## WHAT IS BEING ASKED
Tell how many lines in the following entries include the word "corner", giving the figure alone.

## DATA EXCERPTS
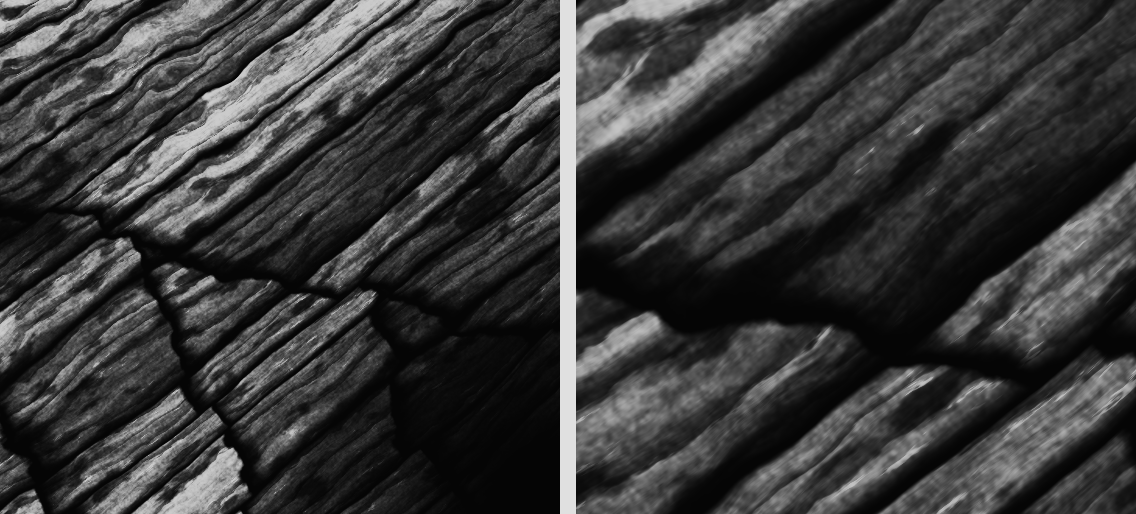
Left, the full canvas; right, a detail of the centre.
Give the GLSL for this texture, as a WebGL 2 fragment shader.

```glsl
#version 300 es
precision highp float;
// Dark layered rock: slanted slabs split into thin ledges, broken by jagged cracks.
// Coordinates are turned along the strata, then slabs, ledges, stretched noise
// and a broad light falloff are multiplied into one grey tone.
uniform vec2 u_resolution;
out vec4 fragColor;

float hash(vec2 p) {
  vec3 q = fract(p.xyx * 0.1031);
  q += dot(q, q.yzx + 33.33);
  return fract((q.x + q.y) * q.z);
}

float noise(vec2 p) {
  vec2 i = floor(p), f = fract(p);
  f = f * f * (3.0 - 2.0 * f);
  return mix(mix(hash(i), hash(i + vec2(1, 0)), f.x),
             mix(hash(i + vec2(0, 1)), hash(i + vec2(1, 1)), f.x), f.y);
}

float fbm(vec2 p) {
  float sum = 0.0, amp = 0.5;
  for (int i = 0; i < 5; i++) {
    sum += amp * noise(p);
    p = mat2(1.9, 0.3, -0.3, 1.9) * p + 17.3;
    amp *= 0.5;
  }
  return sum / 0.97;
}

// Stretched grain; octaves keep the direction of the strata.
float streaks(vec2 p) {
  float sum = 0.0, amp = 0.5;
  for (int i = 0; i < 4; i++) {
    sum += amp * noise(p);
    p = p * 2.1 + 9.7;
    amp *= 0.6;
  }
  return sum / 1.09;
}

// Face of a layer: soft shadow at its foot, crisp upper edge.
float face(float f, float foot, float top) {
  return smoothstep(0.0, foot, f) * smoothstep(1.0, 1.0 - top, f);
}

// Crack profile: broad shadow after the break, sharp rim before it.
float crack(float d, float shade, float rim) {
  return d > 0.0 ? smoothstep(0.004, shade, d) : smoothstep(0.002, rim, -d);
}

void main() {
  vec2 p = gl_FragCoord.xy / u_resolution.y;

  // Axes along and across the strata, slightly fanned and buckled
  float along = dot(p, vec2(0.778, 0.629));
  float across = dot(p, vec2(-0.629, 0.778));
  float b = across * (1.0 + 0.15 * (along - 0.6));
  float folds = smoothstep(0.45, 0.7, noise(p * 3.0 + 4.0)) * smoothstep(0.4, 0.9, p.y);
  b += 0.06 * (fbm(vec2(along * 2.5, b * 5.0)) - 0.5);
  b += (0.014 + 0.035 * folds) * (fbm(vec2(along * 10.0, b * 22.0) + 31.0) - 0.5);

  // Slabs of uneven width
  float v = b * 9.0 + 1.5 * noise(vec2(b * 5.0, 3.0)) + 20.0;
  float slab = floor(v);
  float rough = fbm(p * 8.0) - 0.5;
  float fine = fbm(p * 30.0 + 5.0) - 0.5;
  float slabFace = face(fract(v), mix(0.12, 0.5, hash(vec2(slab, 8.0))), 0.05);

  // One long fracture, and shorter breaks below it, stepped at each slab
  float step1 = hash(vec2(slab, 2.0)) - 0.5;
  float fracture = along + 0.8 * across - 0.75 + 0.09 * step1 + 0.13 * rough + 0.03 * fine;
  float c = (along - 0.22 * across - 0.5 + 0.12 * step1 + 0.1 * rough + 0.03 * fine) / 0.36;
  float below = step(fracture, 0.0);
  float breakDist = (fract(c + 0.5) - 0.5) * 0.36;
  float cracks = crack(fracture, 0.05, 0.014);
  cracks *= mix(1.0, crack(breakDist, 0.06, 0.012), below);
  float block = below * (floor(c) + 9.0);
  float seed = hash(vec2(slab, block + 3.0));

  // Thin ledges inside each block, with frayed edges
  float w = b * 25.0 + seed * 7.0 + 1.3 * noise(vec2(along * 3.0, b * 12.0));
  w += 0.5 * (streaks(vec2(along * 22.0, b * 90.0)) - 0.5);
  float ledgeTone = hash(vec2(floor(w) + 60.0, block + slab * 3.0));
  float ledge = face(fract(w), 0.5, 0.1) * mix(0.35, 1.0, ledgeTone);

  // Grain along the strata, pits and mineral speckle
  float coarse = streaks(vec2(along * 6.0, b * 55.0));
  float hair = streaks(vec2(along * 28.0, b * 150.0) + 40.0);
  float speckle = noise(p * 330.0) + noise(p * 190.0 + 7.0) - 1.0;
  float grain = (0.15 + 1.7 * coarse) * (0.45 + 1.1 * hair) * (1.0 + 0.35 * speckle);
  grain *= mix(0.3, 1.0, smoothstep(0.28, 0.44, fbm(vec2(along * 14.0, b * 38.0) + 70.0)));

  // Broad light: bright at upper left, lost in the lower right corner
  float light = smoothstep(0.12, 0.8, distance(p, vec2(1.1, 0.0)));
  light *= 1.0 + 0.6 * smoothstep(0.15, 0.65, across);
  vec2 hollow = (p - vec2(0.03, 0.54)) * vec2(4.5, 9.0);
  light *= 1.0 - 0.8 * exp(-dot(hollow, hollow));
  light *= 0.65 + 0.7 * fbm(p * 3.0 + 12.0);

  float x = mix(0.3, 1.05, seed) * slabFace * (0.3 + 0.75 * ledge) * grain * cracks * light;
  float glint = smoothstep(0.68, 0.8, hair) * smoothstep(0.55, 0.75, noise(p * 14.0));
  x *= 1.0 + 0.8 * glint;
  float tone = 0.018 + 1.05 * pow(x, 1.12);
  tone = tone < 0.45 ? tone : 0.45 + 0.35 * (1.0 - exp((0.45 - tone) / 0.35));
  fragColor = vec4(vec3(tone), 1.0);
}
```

...

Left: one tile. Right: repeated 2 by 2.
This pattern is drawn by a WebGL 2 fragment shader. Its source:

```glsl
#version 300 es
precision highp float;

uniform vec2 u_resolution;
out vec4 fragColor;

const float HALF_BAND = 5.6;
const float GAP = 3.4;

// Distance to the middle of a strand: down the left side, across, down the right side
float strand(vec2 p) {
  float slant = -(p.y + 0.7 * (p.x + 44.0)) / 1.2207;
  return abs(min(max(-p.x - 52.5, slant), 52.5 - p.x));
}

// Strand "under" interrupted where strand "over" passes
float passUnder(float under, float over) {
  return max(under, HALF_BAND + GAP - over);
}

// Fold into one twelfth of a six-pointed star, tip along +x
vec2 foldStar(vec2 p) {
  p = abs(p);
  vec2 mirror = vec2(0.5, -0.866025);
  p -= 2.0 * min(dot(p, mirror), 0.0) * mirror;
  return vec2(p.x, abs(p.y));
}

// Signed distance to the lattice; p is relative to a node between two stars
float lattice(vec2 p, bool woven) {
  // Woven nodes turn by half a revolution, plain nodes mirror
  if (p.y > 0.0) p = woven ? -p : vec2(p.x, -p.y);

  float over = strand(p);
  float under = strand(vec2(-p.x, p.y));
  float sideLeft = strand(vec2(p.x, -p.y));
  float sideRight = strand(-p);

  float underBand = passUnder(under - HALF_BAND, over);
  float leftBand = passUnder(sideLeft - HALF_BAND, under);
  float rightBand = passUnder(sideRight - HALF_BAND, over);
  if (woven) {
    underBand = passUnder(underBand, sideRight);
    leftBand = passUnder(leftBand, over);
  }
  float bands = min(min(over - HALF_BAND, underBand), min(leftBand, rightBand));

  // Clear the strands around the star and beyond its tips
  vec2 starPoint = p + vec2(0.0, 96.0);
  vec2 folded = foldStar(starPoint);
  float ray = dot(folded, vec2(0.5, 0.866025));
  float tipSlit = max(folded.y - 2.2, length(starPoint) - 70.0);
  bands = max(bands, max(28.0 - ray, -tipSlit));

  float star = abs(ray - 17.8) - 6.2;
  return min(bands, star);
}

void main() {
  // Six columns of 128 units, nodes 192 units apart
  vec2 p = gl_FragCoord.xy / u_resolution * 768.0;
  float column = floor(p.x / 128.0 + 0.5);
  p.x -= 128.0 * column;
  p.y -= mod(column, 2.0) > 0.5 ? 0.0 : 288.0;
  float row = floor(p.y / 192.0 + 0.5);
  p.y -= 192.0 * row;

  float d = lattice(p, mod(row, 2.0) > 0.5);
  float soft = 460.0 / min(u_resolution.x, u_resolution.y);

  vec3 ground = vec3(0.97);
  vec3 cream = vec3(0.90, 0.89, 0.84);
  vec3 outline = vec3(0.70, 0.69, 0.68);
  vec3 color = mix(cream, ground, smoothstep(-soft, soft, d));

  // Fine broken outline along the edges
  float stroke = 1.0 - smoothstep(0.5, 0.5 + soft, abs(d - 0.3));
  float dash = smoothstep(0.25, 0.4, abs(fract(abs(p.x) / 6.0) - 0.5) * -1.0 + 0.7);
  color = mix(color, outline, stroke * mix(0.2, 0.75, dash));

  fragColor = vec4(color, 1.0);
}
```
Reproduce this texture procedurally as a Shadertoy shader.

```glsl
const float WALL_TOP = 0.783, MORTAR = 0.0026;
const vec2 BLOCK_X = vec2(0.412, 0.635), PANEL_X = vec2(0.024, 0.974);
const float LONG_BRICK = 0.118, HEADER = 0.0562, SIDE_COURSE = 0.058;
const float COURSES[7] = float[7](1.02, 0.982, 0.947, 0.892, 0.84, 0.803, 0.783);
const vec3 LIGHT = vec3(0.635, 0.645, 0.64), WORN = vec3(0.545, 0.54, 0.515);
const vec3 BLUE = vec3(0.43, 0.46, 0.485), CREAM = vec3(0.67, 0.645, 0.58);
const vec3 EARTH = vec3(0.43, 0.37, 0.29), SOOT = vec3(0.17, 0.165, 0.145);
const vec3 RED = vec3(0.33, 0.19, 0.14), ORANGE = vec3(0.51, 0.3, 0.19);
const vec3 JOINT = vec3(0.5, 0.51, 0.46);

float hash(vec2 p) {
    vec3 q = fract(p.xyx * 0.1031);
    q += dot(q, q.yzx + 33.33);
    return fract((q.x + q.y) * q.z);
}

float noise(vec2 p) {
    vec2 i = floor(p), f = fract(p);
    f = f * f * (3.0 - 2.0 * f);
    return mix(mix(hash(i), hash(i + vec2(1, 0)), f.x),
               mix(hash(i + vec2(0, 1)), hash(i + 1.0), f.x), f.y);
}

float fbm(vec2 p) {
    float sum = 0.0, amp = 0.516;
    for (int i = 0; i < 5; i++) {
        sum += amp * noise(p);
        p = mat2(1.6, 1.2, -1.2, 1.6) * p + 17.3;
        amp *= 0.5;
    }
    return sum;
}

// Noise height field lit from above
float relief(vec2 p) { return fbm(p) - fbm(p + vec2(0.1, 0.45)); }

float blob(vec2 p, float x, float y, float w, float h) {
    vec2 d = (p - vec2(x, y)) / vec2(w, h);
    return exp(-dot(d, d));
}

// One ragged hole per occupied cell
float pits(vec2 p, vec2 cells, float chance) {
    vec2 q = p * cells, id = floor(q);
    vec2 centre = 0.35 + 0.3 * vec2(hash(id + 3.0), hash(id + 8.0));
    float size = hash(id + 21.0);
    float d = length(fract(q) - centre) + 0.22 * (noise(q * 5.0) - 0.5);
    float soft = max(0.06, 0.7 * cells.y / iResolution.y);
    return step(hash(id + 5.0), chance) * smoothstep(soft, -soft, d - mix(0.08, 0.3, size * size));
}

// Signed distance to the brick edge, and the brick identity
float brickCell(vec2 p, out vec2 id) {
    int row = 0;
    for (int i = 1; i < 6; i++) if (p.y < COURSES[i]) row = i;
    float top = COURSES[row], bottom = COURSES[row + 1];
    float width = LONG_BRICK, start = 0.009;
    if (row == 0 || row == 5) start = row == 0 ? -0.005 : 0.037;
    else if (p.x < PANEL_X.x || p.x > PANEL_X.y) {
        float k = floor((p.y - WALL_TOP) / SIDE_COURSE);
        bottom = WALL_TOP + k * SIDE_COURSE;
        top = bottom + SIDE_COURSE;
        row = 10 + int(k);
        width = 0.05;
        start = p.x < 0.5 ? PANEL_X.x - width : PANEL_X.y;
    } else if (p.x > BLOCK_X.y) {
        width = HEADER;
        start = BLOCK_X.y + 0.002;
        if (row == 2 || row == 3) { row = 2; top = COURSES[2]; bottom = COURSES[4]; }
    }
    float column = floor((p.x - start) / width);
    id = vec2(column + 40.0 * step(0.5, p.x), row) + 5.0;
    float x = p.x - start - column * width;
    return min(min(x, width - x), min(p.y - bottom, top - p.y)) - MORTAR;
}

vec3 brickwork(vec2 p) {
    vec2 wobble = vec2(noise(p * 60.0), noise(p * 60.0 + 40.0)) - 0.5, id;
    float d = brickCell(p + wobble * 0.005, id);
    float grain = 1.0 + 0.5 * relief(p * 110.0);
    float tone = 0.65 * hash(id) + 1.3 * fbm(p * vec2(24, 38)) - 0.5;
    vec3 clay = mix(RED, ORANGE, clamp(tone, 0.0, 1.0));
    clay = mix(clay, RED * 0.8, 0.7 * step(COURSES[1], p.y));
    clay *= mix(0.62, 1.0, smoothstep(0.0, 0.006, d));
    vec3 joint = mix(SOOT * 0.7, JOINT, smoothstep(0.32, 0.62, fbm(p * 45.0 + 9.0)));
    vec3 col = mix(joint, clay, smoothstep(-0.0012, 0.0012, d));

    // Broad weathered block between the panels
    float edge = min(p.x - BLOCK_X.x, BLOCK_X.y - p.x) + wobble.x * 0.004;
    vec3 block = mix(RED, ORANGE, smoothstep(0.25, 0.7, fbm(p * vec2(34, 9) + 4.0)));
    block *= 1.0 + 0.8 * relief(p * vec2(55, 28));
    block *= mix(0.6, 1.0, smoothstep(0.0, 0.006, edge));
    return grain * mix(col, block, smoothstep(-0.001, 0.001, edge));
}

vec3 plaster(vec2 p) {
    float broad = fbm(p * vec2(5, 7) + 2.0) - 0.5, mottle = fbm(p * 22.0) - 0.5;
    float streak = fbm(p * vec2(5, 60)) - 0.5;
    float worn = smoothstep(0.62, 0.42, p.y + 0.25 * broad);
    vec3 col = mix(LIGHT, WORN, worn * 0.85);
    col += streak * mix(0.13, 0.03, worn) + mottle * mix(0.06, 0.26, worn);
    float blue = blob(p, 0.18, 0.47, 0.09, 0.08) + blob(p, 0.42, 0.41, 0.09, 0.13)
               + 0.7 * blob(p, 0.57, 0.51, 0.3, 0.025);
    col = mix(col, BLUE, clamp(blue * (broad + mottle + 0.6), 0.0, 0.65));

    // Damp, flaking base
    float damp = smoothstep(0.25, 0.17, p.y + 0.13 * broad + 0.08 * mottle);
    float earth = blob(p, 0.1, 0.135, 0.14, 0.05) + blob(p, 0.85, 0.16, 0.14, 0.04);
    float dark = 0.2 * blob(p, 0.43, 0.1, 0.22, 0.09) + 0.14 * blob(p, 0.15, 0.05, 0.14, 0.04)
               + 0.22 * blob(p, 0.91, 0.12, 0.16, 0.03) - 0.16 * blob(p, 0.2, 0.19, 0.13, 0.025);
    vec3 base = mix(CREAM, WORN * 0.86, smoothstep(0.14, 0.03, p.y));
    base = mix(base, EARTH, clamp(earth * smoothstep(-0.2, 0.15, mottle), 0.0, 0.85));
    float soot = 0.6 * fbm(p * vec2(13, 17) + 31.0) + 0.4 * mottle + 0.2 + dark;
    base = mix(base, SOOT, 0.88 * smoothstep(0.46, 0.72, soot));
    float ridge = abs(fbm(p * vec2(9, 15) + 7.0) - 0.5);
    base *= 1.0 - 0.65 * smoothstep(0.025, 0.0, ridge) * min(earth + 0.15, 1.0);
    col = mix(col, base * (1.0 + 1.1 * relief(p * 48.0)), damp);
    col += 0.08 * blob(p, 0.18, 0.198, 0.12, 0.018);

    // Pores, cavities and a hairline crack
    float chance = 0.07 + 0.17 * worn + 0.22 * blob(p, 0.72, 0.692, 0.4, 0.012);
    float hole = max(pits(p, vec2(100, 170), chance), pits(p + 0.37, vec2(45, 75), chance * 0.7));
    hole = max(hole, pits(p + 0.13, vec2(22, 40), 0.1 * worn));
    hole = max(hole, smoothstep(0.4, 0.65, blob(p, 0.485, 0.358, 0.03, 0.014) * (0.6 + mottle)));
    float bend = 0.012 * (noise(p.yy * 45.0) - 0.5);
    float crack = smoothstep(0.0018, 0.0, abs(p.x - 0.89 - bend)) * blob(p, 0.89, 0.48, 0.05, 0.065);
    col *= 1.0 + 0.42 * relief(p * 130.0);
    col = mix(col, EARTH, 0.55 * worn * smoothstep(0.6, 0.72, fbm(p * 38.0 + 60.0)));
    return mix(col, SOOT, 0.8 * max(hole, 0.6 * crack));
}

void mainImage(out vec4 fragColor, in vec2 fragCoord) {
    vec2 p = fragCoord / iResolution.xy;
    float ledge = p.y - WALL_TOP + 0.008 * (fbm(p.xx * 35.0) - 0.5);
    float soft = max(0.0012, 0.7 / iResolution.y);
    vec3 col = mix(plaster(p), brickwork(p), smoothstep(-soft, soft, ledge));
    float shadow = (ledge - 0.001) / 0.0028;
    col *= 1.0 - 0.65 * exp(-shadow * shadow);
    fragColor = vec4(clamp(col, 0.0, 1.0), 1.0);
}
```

---

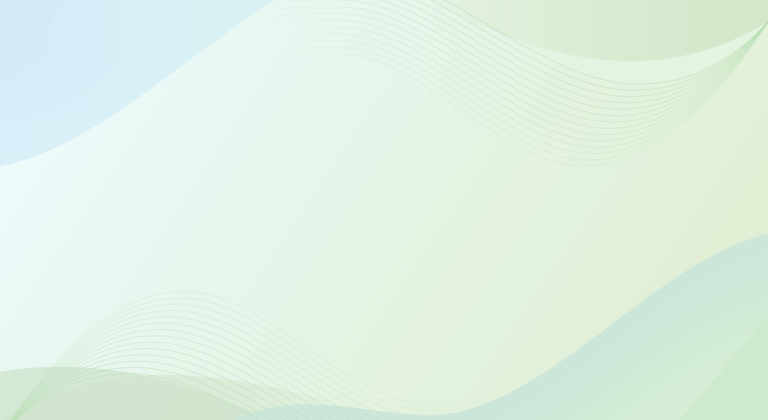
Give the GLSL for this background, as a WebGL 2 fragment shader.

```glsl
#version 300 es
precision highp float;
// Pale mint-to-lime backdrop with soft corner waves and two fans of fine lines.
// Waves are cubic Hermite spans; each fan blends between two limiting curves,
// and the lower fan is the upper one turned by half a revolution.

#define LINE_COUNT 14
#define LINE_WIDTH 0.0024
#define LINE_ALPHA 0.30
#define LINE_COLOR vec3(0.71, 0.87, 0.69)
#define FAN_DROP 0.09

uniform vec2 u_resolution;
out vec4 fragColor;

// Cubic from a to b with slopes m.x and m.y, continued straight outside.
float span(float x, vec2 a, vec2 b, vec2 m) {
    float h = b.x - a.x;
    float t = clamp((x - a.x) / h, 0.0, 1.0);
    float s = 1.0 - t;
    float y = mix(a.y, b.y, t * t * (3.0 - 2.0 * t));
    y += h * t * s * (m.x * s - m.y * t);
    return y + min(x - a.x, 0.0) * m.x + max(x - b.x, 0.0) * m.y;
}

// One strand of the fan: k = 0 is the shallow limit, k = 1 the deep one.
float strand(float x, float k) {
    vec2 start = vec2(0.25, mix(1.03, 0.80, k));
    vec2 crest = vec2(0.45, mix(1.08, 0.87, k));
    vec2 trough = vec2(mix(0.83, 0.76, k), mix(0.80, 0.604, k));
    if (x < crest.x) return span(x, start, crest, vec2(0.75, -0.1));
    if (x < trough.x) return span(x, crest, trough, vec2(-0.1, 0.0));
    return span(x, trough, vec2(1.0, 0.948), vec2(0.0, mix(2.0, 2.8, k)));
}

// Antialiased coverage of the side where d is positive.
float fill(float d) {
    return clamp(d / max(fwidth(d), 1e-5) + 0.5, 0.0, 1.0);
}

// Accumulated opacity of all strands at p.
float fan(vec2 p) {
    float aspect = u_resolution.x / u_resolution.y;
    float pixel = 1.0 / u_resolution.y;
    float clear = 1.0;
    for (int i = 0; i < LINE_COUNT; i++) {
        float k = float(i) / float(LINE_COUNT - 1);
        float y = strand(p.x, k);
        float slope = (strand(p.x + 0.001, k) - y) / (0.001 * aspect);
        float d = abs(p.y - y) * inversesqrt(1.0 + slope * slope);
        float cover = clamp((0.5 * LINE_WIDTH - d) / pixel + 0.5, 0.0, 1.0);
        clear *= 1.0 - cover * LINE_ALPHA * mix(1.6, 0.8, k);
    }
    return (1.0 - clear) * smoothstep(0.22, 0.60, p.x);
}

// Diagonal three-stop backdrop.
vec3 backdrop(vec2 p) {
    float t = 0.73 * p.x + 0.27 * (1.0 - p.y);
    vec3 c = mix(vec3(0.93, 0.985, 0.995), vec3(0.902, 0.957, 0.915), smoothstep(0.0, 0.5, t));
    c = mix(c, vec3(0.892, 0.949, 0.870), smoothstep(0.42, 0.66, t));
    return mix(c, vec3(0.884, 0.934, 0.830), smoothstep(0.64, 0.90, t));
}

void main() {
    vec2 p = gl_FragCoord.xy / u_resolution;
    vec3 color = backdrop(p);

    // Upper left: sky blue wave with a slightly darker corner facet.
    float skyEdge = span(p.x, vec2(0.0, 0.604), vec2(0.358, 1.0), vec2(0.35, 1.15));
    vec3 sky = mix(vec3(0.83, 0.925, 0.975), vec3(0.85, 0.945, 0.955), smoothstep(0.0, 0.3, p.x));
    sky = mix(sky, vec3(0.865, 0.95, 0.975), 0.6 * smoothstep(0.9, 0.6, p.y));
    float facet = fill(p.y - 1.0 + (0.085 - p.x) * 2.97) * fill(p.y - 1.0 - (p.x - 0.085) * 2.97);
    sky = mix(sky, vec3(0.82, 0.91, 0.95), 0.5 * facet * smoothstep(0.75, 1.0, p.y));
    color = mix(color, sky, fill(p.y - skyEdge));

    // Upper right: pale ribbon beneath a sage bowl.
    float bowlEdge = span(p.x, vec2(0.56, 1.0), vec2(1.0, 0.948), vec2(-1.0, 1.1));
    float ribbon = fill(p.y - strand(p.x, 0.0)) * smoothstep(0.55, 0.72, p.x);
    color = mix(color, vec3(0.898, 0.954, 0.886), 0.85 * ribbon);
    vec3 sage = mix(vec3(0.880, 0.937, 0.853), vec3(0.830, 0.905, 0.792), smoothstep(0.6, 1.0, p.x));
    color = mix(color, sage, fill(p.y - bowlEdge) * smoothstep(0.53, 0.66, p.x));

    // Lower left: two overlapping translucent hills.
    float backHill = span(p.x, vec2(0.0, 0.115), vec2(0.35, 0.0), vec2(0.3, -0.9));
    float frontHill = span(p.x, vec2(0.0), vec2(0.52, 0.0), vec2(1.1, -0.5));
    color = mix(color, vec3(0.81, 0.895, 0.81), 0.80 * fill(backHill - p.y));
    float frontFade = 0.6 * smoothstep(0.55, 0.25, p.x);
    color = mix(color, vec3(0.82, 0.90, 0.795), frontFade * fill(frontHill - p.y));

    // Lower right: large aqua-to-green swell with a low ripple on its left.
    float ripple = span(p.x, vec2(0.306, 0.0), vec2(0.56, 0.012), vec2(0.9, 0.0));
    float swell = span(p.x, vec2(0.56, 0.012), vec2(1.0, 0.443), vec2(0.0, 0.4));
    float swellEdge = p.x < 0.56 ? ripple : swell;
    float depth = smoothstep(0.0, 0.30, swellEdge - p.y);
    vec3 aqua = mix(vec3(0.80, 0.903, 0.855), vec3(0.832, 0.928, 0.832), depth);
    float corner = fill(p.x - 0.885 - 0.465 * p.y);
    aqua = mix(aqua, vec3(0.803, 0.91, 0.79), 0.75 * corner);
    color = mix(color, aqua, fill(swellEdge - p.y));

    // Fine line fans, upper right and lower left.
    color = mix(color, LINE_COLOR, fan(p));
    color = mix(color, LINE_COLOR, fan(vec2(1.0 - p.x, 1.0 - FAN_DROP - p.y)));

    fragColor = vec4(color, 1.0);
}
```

## SOLUTION BELOW
5